Compton was not a scientist but rather one of those somewhat eccentric Englishmen who since pre-Victorian times studied natural history as a hobby and wrote about it. Since this work was published in 1950 we can sort of consider the author as either the "last of his breed," or a through-back to and earlier time.
It was the author's stated goal to write like a common person for the enjoyment and edification of the common man. I truly feel he accomplished this with his natural history writing.
This is a book about spiders. The writing here is delightful, spritely and informative. Simply put, this is a fun read and you will learn a lot. Now do not expect a technical scientific work here that unless you specialize in the study of spiders, you will find you eyes rolling to the back of your head; no, this is an extremely amusing read and simply packed with little know facts that are quite digestible.

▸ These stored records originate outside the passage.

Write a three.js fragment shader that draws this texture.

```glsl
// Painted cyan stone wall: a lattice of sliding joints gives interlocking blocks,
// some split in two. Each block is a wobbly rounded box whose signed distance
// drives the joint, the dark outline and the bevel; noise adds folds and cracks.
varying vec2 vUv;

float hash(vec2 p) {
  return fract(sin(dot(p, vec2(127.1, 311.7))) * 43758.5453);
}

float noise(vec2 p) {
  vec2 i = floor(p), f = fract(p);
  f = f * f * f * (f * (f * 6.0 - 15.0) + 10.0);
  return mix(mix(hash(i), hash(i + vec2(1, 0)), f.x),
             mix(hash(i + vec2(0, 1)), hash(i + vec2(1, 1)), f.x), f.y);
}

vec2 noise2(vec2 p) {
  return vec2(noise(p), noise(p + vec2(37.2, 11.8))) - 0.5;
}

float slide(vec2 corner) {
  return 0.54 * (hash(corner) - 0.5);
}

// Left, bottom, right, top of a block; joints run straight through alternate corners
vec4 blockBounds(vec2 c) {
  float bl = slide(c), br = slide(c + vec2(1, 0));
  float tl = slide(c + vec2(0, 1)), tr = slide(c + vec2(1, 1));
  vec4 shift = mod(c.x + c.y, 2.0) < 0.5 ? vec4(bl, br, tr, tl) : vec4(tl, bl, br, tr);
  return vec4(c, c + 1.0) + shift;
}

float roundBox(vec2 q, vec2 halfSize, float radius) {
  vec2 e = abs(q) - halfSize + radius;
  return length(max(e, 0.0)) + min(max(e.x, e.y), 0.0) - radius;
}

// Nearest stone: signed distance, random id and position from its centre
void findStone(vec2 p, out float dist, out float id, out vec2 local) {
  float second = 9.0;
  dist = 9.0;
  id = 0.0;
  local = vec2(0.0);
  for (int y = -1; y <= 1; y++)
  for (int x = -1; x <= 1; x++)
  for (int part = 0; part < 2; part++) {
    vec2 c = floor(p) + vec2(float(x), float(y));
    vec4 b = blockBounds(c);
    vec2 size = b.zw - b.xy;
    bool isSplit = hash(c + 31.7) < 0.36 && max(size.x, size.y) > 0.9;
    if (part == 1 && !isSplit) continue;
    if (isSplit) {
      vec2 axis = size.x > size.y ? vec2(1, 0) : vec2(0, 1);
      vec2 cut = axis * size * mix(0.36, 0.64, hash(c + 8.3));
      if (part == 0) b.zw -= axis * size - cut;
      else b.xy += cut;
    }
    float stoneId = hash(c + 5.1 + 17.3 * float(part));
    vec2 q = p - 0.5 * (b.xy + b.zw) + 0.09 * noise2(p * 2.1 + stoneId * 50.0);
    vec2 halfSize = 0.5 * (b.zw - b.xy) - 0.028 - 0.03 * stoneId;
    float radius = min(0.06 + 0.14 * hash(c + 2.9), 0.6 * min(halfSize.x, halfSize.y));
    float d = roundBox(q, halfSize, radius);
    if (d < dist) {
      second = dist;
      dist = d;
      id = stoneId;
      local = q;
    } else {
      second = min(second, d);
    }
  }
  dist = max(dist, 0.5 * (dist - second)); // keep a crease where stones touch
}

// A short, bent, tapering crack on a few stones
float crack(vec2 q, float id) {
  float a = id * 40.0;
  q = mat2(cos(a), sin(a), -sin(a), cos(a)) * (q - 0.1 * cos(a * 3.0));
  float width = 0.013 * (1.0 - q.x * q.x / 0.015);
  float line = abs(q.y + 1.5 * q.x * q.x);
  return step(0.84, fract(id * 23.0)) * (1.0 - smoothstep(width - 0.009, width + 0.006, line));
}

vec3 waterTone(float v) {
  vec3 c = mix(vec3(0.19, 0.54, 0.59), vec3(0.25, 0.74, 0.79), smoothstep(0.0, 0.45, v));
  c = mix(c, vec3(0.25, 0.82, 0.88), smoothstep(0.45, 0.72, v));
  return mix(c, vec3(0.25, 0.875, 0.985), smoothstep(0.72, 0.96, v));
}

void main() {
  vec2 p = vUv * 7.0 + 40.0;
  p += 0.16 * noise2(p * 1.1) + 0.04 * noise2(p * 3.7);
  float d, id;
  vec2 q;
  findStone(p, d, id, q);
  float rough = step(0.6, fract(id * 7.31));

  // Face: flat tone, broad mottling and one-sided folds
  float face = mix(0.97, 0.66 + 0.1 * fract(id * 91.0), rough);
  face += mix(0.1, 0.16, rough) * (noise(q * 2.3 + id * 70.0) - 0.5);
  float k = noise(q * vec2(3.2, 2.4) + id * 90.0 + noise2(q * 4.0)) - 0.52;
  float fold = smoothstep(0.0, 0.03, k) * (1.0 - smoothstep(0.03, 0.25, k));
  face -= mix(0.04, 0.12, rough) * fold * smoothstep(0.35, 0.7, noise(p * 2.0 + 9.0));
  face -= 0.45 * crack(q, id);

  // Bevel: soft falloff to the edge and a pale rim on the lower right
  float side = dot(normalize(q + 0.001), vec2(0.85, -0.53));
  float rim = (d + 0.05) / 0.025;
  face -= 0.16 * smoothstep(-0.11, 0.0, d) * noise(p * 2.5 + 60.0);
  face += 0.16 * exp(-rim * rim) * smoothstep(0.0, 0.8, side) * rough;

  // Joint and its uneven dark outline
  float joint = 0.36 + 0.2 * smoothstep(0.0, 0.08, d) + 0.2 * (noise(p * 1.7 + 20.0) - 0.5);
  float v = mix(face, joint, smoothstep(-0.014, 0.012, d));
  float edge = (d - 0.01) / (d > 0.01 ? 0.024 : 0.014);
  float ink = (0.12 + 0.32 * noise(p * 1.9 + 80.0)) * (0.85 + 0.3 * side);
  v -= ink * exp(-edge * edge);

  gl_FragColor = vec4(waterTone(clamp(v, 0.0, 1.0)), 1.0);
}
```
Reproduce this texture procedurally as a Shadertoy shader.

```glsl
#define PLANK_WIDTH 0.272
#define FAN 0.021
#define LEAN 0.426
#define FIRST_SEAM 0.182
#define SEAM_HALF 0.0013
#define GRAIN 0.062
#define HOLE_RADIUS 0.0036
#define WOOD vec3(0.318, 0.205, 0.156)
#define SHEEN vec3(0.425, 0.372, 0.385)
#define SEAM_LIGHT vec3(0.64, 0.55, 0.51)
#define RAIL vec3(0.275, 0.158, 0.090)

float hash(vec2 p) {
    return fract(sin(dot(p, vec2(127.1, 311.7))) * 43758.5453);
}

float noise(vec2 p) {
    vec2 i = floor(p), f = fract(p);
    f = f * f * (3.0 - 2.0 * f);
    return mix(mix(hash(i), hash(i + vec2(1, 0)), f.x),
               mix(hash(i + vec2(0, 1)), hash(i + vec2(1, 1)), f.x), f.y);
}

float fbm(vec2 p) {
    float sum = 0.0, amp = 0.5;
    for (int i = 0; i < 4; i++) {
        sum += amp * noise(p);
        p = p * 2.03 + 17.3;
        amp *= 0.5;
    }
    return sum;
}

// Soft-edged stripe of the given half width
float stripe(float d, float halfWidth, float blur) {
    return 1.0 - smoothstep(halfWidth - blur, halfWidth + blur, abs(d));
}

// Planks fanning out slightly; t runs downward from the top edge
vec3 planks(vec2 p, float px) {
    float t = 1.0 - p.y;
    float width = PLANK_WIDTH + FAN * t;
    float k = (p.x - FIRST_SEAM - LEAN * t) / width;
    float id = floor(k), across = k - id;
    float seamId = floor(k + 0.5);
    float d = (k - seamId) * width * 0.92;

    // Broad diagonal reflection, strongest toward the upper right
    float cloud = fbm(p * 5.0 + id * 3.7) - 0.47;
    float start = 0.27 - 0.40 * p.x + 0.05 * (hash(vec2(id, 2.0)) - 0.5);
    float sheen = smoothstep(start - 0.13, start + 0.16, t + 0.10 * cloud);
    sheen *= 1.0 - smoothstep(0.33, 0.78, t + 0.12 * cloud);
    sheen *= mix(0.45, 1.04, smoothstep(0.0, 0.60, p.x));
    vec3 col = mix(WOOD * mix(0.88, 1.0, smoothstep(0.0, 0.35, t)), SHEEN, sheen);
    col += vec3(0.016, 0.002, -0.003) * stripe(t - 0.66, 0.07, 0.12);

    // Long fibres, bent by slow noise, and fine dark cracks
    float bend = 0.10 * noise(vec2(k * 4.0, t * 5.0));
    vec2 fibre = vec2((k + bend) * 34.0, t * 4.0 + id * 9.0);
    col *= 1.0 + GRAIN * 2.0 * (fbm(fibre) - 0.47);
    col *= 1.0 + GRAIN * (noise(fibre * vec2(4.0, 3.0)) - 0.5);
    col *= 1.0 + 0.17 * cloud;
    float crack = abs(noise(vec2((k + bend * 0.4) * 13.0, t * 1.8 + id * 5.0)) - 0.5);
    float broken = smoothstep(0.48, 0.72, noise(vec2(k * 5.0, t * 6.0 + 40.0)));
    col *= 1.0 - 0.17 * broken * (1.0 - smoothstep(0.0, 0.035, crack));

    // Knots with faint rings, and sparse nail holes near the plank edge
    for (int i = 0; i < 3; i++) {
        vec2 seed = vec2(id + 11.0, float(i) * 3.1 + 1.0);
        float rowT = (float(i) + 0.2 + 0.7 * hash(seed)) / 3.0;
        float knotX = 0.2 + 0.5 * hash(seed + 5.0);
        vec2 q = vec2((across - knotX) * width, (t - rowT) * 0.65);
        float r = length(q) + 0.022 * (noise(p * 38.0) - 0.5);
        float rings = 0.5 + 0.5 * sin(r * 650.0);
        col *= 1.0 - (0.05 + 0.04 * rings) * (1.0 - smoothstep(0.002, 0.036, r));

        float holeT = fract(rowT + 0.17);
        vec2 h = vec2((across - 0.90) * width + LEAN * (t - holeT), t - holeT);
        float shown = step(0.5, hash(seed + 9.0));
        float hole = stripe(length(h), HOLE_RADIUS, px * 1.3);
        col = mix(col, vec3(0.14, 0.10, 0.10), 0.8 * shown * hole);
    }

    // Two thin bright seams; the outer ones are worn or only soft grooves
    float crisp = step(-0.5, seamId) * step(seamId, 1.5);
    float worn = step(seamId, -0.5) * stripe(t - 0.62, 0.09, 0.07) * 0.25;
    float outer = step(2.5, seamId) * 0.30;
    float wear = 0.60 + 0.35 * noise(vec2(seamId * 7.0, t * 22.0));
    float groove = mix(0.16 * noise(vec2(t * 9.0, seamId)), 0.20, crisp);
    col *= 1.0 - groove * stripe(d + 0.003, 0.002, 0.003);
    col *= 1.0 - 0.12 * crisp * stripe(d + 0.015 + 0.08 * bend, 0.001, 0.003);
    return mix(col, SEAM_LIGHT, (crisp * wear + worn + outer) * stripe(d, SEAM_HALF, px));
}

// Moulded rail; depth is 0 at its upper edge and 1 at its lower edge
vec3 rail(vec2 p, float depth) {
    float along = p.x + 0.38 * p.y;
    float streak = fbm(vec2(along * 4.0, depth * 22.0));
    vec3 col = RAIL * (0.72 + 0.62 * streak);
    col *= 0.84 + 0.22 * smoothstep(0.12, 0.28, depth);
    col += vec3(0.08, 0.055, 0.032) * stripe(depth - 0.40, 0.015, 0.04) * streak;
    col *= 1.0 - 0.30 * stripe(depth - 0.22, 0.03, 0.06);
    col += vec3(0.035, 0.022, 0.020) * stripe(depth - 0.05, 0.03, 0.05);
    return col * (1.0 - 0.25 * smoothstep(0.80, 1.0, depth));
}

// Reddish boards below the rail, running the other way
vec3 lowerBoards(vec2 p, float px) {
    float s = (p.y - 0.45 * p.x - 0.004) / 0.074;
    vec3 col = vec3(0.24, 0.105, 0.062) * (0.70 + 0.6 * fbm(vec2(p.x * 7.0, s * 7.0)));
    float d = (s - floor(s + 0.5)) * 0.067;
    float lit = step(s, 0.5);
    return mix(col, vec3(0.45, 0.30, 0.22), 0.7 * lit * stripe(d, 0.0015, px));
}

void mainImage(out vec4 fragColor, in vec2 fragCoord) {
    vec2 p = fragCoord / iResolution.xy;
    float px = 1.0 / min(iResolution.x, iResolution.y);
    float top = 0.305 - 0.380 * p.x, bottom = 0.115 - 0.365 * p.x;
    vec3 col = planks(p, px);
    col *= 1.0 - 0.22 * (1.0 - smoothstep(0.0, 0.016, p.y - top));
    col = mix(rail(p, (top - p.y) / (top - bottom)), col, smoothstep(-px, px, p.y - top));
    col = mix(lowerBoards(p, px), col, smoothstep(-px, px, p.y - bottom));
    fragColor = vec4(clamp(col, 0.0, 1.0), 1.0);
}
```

Do not expect to find all of the facts here to be written in stone. While the author most certainly tries to be accurate, the reader must remember when this work was written and forgive the few inaccuracies that pop up here and there. I do not think I would use this work to back up a scientific paper on the subject of spiders. As has been pointed out, the author has a real tendency, as did the Victorians, to attribute many human emotions and actions to spiders that, to be frank, just are not there. A good example of this is when he describes some spiders to be "sadistic" while others quite "humane." There are "good spiders," and there are "evil spiders." That though is a part of the charm of this book.
The prose, while a bit archaic here and there is quite good and pleasing to the ear. The facts, and truly, most of them are quite accurate, are extremely interesting and the reader will leave the book knowing much more about spiders than they did when the first page was turned.
Do yourself a reading favor and get a copy of this one. I promise you that you will not be sorry.
The book was fascinating. Crompton's dry British wit and side stories were very amusing. His descriptions of the spider behaviors brought them to life almost like they were human. However he never went overboard to where he ascribed human emotions or thoughts to them.
It's easy to find books that cover the topic in greater technical detail but I doubt if you could find a more entertaining book that manages to cover a great deal of information about spiders and their habits.
I fully intend to track down copies of Crompton's other books on Bees and Wasps.
Crompton's writing is engrossing and entertaining. He frames the lives and habits of spiders in such a way that gives point of reference similarities to human culture. His tone is conversational and you get the feeling you're discussing spiders with him over dinner rather than reading his book.
I would love to have met Crompton because I'm sure he's just as captivating as his writing and enthusiasm for the subject of spiders convey.